TASK - Below are entries; output exactly the lines from the one with "27 25 28 24" to the one with "27 28 30 25", both included, and nothing else.

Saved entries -
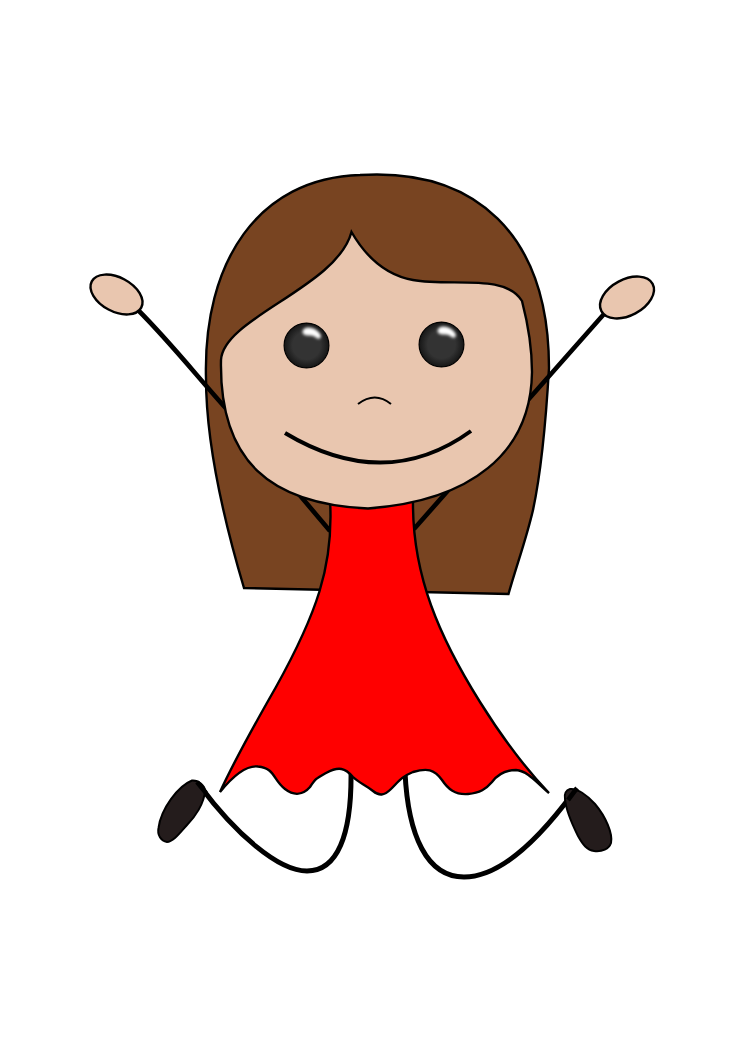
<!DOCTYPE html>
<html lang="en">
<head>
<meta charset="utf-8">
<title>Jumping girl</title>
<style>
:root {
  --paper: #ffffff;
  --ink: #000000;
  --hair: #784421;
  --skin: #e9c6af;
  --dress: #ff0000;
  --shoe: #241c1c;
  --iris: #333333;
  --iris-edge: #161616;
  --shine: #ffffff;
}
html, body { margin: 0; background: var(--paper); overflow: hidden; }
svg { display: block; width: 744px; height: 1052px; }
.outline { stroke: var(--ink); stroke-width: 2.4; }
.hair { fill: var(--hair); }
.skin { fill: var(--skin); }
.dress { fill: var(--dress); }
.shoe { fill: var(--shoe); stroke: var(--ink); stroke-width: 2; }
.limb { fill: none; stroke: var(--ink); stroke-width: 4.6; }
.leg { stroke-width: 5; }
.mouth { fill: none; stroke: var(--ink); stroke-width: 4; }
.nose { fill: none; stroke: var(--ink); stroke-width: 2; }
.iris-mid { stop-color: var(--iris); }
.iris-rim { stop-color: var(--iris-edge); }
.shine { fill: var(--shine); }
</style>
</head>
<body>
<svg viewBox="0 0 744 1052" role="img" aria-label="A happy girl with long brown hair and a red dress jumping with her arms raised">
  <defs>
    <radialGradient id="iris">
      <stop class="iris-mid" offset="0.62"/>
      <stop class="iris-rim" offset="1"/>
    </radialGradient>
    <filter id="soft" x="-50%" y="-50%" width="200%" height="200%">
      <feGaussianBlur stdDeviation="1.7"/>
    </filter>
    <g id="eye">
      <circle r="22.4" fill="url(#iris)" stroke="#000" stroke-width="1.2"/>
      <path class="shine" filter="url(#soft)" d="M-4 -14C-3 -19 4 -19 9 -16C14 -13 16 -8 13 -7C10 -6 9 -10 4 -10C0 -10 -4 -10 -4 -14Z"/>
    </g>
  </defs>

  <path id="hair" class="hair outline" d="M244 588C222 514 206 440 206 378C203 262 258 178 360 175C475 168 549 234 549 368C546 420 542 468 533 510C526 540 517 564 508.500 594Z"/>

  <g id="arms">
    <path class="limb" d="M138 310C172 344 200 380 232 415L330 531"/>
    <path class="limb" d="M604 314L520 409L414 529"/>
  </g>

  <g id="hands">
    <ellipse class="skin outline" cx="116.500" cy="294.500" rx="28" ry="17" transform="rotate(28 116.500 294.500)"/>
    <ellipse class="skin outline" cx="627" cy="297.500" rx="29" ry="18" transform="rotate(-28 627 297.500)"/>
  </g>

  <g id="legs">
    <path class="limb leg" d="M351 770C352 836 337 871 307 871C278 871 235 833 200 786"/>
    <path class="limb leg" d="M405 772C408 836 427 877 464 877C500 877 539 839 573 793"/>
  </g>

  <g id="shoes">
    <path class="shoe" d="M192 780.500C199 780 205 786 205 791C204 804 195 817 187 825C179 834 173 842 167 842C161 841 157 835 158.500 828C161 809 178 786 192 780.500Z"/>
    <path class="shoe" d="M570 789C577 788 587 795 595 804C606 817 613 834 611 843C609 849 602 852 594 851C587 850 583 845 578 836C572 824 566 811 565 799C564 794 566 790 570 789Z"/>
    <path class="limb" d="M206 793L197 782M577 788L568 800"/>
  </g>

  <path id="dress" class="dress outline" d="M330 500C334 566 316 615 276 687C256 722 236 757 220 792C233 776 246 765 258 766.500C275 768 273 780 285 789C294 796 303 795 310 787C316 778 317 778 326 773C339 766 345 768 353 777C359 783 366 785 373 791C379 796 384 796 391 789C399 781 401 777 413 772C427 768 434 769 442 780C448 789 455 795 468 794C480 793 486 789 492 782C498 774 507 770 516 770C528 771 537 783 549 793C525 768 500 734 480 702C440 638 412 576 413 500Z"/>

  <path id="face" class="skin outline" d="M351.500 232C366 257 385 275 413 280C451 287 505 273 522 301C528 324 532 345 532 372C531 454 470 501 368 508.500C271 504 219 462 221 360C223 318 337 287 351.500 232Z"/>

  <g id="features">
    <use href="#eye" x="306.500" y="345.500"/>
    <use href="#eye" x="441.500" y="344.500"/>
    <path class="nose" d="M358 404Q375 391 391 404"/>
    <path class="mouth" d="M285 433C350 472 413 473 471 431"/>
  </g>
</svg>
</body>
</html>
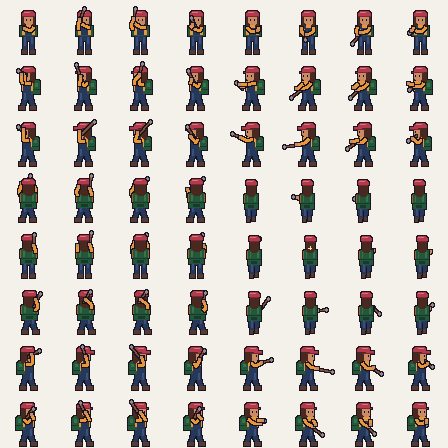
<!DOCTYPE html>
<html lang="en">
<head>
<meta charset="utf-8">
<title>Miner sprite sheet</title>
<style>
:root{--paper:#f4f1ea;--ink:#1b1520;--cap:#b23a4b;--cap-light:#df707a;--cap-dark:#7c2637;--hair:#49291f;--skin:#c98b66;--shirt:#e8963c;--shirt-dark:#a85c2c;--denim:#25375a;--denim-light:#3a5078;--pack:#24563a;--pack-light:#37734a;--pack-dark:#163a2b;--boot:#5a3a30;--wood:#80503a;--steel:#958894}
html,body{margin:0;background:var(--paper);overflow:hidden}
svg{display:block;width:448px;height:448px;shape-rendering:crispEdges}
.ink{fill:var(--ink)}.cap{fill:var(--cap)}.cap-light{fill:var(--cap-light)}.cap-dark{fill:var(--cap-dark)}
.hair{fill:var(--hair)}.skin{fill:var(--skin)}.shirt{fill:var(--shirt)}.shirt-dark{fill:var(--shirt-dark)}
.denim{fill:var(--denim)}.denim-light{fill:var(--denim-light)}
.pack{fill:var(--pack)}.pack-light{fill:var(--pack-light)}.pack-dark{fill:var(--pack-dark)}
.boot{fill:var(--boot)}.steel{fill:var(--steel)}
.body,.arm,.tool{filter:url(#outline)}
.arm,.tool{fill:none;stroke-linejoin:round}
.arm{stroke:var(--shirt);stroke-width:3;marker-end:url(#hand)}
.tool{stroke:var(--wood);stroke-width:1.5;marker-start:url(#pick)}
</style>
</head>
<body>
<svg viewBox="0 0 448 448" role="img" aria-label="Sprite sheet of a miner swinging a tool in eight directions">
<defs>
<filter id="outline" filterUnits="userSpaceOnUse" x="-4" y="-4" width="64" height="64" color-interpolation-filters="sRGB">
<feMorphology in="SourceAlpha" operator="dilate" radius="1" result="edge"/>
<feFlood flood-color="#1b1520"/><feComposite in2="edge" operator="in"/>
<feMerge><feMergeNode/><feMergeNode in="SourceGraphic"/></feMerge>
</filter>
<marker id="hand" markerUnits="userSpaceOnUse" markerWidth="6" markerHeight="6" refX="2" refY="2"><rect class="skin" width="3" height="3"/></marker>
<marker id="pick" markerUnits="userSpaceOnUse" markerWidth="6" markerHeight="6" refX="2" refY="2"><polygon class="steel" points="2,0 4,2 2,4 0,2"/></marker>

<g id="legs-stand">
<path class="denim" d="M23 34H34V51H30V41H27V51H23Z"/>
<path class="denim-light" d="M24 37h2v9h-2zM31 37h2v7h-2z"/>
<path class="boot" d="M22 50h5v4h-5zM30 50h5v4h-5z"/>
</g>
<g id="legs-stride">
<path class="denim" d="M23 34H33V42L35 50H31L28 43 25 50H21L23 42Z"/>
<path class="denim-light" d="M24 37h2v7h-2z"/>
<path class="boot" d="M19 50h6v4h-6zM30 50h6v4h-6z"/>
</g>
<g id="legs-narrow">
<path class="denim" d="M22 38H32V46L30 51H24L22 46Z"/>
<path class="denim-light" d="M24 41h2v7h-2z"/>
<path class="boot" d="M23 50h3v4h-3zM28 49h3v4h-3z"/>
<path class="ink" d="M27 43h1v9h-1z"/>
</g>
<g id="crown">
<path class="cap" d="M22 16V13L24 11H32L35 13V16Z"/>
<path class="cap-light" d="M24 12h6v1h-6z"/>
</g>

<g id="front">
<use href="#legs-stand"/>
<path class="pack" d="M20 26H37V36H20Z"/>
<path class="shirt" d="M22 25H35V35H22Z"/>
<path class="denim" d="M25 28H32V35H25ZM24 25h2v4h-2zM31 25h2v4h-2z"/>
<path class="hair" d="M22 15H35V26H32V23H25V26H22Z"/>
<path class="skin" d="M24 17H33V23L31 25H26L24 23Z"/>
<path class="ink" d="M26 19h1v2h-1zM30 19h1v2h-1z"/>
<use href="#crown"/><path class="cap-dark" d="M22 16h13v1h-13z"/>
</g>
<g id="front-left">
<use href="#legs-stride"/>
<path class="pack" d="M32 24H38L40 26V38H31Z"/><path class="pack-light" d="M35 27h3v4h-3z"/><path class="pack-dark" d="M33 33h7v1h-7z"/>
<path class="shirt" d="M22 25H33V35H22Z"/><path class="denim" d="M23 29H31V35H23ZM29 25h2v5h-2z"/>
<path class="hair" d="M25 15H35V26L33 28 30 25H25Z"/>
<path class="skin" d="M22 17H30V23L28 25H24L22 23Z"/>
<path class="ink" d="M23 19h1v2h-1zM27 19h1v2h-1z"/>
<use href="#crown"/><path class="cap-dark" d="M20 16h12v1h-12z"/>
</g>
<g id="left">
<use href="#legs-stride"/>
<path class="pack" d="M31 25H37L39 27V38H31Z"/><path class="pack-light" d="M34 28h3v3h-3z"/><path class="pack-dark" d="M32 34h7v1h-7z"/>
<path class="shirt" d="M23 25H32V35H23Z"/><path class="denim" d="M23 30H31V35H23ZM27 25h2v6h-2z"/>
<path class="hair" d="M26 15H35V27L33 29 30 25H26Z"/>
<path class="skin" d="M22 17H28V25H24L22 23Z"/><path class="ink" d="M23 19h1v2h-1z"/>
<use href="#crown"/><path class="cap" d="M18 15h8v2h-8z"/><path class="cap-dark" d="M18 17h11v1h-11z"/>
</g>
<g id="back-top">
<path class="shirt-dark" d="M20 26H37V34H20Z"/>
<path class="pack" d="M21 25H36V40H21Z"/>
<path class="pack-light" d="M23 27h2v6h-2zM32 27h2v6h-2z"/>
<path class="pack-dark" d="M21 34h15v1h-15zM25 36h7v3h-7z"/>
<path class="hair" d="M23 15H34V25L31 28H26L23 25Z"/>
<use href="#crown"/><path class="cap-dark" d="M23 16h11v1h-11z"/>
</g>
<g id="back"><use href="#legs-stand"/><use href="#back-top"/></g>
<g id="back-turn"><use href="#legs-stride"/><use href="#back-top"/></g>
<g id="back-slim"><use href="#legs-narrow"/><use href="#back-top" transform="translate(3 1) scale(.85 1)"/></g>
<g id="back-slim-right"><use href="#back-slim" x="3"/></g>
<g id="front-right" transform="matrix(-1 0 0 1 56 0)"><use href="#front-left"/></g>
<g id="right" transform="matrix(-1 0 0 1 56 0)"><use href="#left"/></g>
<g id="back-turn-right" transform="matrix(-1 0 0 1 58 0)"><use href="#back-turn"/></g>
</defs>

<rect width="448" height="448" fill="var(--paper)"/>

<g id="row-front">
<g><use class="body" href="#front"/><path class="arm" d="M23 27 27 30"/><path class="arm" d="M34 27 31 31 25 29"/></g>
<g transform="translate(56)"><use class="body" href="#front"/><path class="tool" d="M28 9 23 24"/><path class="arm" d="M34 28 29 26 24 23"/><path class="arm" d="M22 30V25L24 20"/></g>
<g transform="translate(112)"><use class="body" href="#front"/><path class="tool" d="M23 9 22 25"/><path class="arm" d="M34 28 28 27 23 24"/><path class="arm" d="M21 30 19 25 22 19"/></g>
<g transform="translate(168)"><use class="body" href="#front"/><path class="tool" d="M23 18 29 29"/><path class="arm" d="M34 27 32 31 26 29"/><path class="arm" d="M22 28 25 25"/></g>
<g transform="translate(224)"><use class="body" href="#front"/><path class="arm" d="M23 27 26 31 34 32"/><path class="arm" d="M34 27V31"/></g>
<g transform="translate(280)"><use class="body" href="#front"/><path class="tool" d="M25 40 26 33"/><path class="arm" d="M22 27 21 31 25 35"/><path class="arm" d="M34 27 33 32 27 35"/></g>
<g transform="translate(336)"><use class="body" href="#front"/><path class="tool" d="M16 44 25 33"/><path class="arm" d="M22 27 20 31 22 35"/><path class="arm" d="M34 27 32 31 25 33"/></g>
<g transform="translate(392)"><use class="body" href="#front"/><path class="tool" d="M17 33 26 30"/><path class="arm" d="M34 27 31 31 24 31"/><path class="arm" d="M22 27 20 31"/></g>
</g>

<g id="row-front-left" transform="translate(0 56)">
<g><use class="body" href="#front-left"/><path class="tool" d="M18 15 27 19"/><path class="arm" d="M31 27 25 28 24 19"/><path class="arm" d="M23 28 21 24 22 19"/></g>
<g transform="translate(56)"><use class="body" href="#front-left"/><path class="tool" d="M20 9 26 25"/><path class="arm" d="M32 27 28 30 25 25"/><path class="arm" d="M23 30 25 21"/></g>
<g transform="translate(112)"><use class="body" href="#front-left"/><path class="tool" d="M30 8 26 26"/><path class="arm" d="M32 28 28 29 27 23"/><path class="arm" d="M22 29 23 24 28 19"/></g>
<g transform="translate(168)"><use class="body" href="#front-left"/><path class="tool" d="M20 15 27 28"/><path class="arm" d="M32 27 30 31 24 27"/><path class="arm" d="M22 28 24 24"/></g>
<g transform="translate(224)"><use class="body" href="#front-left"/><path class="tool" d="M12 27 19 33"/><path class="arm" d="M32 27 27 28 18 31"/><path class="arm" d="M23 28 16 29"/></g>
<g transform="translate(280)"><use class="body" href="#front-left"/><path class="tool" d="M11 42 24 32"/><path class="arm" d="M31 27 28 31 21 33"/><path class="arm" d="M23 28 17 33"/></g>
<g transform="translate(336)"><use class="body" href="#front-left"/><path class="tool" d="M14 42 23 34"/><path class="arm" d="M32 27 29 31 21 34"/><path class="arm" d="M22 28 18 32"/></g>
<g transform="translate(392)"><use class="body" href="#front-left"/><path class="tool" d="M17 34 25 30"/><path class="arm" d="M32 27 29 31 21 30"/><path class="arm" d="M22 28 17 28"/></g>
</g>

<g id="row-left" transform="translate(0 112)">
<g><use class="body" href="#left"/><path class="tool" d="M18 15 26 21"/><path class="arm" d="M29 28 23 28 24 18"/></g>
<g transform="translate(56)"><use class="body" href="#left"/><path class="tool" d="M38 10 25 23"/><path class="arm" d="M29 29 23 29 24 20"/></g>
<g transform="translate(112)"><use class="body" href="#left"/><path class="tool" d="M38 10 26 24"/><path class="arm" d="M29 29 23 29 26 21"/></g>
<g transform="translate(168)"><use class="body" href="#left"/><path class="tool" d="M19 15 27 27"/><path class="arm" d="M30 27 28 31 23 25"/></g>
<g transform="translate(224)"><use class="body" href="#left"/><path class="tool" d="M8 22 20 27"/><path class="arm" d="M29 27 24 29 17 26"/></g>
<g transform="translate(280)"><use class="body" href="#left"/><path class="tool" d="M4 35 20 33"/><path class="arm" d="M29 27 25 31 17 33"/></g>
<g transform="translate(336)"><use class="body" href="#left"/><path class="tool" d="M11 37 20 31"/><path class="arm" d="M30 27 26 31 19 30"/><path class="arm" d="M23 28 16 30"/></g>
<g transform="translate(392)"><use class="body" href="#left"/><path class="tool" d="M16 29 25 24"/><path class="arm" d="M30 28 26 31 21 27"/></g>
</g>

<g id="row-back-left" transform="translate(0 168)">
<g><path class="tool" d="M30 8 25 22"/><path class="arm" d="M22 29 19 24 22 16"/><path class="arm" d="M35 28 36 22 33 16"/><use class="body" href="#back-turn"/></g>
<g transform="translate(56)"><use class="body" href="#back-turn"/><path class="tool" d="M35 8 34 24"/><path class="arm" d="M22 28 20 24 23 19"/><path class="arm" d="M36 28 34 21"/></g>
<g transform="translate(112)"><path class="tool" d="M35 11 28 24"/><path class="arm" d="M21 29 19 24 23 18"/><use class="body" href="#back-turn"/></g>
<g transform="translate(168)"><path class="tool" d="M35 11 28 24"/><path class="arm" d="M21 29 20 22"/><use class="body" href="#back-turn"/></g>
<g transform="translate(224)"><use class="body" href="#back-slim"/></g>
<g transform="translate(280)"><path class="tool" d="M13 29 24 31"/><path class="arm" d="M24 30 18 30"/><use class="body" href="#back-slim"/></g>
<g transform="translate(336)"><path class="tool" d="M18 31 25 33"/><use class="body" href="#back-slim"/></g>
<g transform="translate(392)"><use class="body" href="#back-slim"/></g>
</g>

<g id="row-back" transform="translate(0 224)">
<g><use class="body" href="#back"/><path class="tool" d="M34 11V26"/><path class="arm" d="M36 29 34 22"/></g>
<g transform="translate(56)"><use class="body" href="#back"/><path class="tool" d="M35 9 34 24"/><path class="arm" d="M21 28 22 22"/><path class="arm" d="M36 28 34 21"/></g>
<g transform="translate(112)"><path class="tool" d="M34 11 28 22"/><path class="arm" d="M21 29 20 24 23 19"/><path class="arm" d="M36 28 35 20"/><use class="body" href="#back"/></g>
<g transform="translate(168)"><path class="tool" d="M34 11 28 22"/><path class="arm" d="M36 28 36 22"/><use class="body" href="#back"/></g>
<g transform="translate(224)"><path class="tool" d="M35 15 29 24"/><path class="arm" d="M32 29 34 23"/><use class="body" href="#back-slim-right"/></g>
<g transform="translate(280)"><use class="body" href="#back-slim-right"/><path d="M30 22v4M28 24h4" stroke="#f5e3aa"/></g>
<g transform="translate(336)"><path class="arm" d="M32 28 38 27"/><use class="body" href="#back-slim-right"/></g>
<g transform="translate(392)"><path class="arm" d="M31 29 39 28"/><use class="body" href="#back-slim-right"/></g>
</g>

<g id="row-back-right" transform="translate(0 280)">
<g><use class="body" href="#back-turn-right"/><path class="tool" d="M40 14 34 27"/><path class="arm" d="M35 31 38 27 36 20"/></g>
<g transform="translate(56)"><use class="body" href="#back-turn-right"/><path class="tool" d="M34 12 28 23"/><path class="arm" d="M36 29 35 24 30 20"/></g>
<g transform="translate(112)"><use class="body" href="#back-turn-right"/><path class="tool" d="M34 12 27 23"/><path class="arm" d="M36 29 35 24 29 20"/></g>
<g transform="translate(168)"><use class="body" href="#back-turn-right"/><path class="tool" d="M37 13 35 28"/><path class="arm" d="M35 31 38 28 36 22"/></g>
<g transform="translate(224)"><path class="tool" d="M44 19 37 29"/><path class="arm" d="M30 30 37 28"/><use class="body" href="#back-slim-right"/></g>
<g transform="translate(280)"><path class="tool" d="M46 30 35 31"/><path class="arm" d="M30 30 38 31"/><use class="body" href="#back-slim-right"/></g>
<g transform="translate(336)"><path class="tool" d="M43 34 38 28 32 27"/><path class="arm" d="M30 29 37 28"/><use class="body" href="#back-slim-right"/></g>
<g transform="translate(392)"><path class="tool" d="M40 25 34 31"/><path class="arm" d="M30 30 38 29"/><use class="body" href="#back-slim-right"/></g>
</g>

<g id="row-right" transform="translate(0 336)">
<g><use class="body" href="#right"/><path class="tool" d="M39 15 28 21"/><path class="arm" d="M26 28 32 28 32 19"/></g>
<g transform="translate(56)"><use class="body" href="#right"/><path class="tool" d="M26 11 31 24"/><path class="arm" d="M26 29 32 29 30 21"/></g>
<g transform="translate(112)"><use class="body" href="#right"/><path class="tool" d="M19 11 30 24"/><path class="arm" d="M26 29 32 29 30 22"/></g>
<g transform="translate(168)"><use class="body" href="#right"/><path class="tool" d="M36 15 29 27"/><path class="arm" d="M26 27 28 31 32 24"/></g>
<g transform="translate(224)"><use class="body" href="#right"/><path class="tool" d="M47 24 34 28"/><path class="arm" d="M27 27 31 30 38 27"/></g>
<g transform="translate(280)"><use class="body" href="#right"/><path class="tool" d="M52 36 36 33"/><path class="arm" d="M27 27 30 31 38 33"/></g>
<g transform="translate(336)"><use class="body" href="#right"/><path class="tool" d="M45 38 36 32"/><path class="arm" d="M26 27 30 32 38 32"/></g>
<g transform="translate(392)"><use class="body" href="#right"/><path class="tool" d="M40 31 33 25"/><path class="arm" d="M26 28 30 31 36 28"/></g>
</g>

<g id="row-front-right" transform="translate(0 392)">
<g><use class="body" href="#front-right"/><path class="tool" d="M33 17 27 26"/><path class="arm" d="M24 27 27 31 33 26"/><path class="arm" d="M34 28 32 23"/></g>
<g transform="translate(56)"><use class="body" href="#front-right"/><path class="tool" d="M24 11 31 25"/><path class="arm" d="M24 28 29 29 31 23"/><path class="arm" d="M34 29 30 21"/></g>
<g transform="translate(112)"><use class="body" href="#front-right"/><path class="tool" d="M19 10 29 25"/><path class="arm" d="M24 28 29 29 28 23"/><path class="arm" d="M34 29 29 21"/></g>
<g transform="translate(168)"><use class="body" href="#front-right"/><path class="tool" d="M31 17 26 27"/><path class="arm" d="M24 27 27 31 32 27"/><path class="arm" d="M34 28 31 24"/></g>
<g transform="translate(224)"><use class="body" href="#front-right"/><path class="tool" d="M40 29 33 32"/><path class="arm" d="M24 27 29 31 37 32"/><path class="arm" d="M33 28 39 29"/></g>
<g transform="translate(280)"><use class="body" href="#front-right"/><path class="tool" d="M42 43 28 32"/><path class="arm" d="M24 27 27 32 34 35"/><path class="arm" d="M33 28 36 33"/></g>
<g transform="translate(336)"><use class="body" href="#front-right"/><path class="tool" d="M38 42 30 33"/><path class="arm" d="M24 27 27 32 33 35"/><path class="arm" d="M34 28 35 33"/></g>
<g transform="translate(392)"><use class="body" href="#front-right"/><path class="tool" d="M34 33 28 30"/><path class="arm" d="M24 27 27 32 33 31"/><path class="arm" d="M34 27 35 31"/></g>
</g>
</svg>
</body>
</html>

RESPONSE TO THE EXERCISE -
<g><use class="body" href="#front-left"/><path class="tool" d="M18 15 27 19"/><path class="arm" d="M31 27 25 28 24 19"/><path class="arm" d="M23 28 21 24 22 19"/></g>
<g transform="translate(56)"><use class="body" href="#front-left"/><path class="tool" d="M20 9 26 25"/><path class="arm" d="M32 27 28 30 25 25"/><path class="arm" d="M23 30 25 21"/></g>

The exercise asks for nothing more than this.